Of course, all of these suB5t!tu+ed characters, plus the fact that you need different passwords for different devices and accounts, plus the fact that passwords now must be changed much more frequently, make it impossible for the average human being to remember the passwords in the first place.  How many of us sit down at a computer or pick up our tablet and idly wonder for a moment what the &*%$# the password is?  And there’s the new year/check writing phenomenon to deal with, too.  When a new year comes, how long does it take you to stop automatically writing the old year in the date, because you’d been doing that for the past 346 days?  I had to change my iPhone password several weeks ago, and I still reflexively type in the old password every time I’m prompted, until I dimly realize that I’ve changed it and it’s time to key in the new one — if I can remember it.

There’s a positive aspect to this.  We’re all getting older, and people who deal with aging say that if you want to stay mentally sharp as the joints creak and the brain cells croak you need to play word games or solve puzzles.  Well, this generation has got that covered.  We don’t need silly games, because we’ve got frustrating passwords.

 

Puzzling

The other day I read that the amount of time families spend together has dropped to an all time low.
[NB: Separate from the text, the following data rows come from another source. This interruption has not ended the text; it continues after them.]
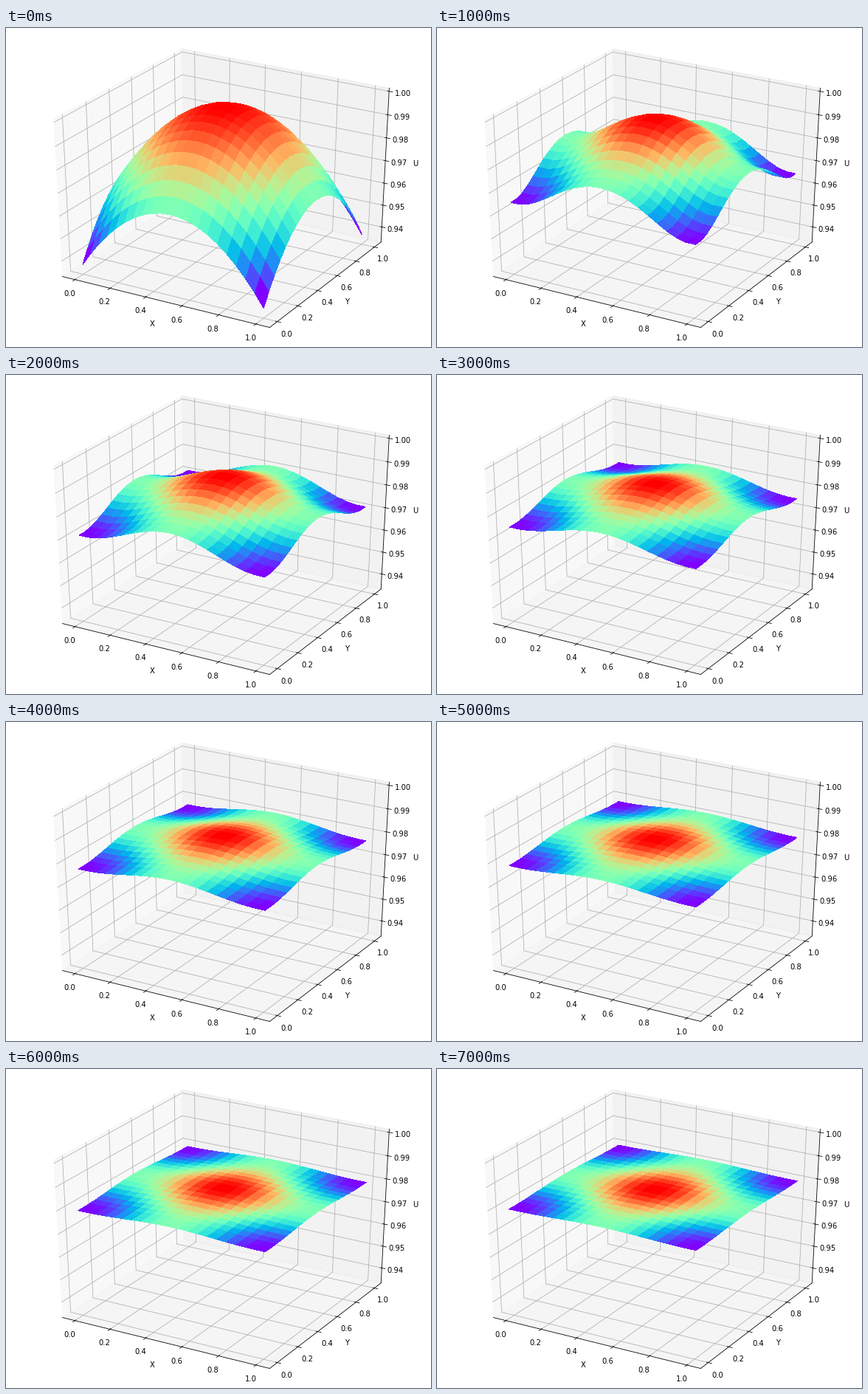
Write a matplotlib script that moves like this. It is 576 px wide and 432 px high and loops after 8000 ms.

```python
import matplotlib.pyplot as plt
import numpy as np
from matplotlib.animation import FuncAnimation
from mpl_toolkits.mplot3d import Axes3D

POINTS = 21          # grid points per side
DT = 0.0005          # time step of the heat equation
STEPS = 20           # time steps per frame
FRAMES = 8
INTERVAL = 1000      # ms per frame


class WideAxes(Axes3D):
    """3D axes that stretch over their whole rectangle."""

    def apply_aspect(self, position=None):
        pass


def step(u, h):
    """One explicit diffusion step with insulated edges."""
    new = u.copy()
    lap = (u[2:, 1:-1] + u[:-2, 1:-1] + u[1:-1, 2:] + u[1:-1, :-2]
           - 4 * u[1:-1, 1:-1])
    new[1:-1, 1:-1] += DT / h ** 2 * lap
    new[0], new[-1] = new[1], new[-2]
    new[:, 0], new[:, -1] = new[:, 1], new[:, -2]
    return new


def solve(u, h):
    states = [u]
    for _ in range(FRAMES - 1):
        for _ in range(STEPS):
            u = step(u, h)
        states.append(u)
    return states


def padded(low, high):
    pad = (high - low) / 48
    return low - pad, high + pad


grid = np.linspace(0, 1, POINTS)
X, Y = np.meshgrid(grid, grid)
start = 1 - ((X - 0.5) ** 2 + (Y - 0.5) ** 2) / 8
states = solve(start, grid[1] - grid[0])

fig = plt.figure(figsize=(8, 6), dpi=72, facecolor="white")
ax = WideAxes(fig, (0, 0, 1, 1))
fig.add_axes(ax)
ax.view_init(elev=30, azim=-60)
# cancel the default zoom so that the box is a unit cube plus padding
ax.set_box_aspect((1, 1, 1), zoom=3 ** 0.5 / 1.8294640721620434)

ax.set_xticks(np.arange(6) / 5)
ax.set_yticks(np.arange(6) / 5)
ax.set_zticks(np.arange(94, 101) / 100)
ax.set_xlim(*padded(-0.05, 1.05))
ax.set_ylim(*padded(-0.05, 1.05))
ax.set_zlim(*padded(0.934375, 1.0))
ax.set_xlabel("X")
ax.set_ylabel("Y")
ax.set_zlabel("U")


def update(i):
    for surface in list(ax.collections):
        surface.remove()
    surface = ax.plot_surface(X, Y, states[i], cmap="rainbow",
                              linewidth=0, antialiased=False)
    return [surface]


anim = FuncAnimation(fig, update, frames=FRAMES, interval=INTERVAL,
                     repeat=True, repeat_delay=0, blit=False)
plt.show()
```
I guess that’s not really a big surprise considering all the things there are to do these days. I was reminded of something we would all do as a family during the good old days and that was building jigsaw puzzles. It was always fun and I wonder if any families still do this ? 

Typically the puzzle was of the 1000 to 2000 piece variety and we would spread it out on the dining room table which was rarely used except for birthdays and special occasions giving us plenty of time for completion. Initially when the box was opened alot of us would start out working on it with someone, usually our sister setting up the border – the easiest part.

The rest of us would spend our time sorting the pieces by color and working on a specific section of the puzzle. The sky was almost always left until the end because this required looking for a specific shaped puzzle piece and the time frame for finding two pieces that fit together was less than desireable.

Even our dad who worked alot would come home at night, pour himself a drink or two and relax working on the puzzle with us. I can even remember our grandmother lending us a hand when she came to stay. We had a variety of puzzles with various landscapes, buildings or repetitive designs and some novelty puzzles like a pizza pie, cigarette butts and chocolates to name a few.

Of course, as the puzzle neared completion puzzle pieces would mysteriously disappear with regularity which was no surprise because the biggest reward of doing the puzzle was being the one who got to put in the last piece !

As Simple As Rubik’s Cube

Researchers using supercomputers have figured out that any scrambled Rubik’s Cube can be completely solved in no more than 20 moves.  (And I’m happy to report that one of the people involved, who is quoted in the linked article, is a mathematician at Kent State University, here in Ohio.)  Why were supercomputers needed, you ask?  Because Rubik’s Cubes can be put into 43 billion billion different starting positions.  The vast majority of these can be solved within 15 to 19 moves.  In 100 million combinations, exactly 20 moves are needed to solve the puzzle.

20 moves!  Just what I needed:  something else to remind me that I was clueless when it came to figuring out a Rubik’s Cube, or one of those bent nails puzzles.

I had a friend once who got so frustrated with the apparently unsolvable Rubik’s Cube that he steamed the colored squares off the plastic underneath and re-glued them so that he could brag to friends that he figured it out.  Of course, he might have done better if he’d been helped by a supercomputer or two.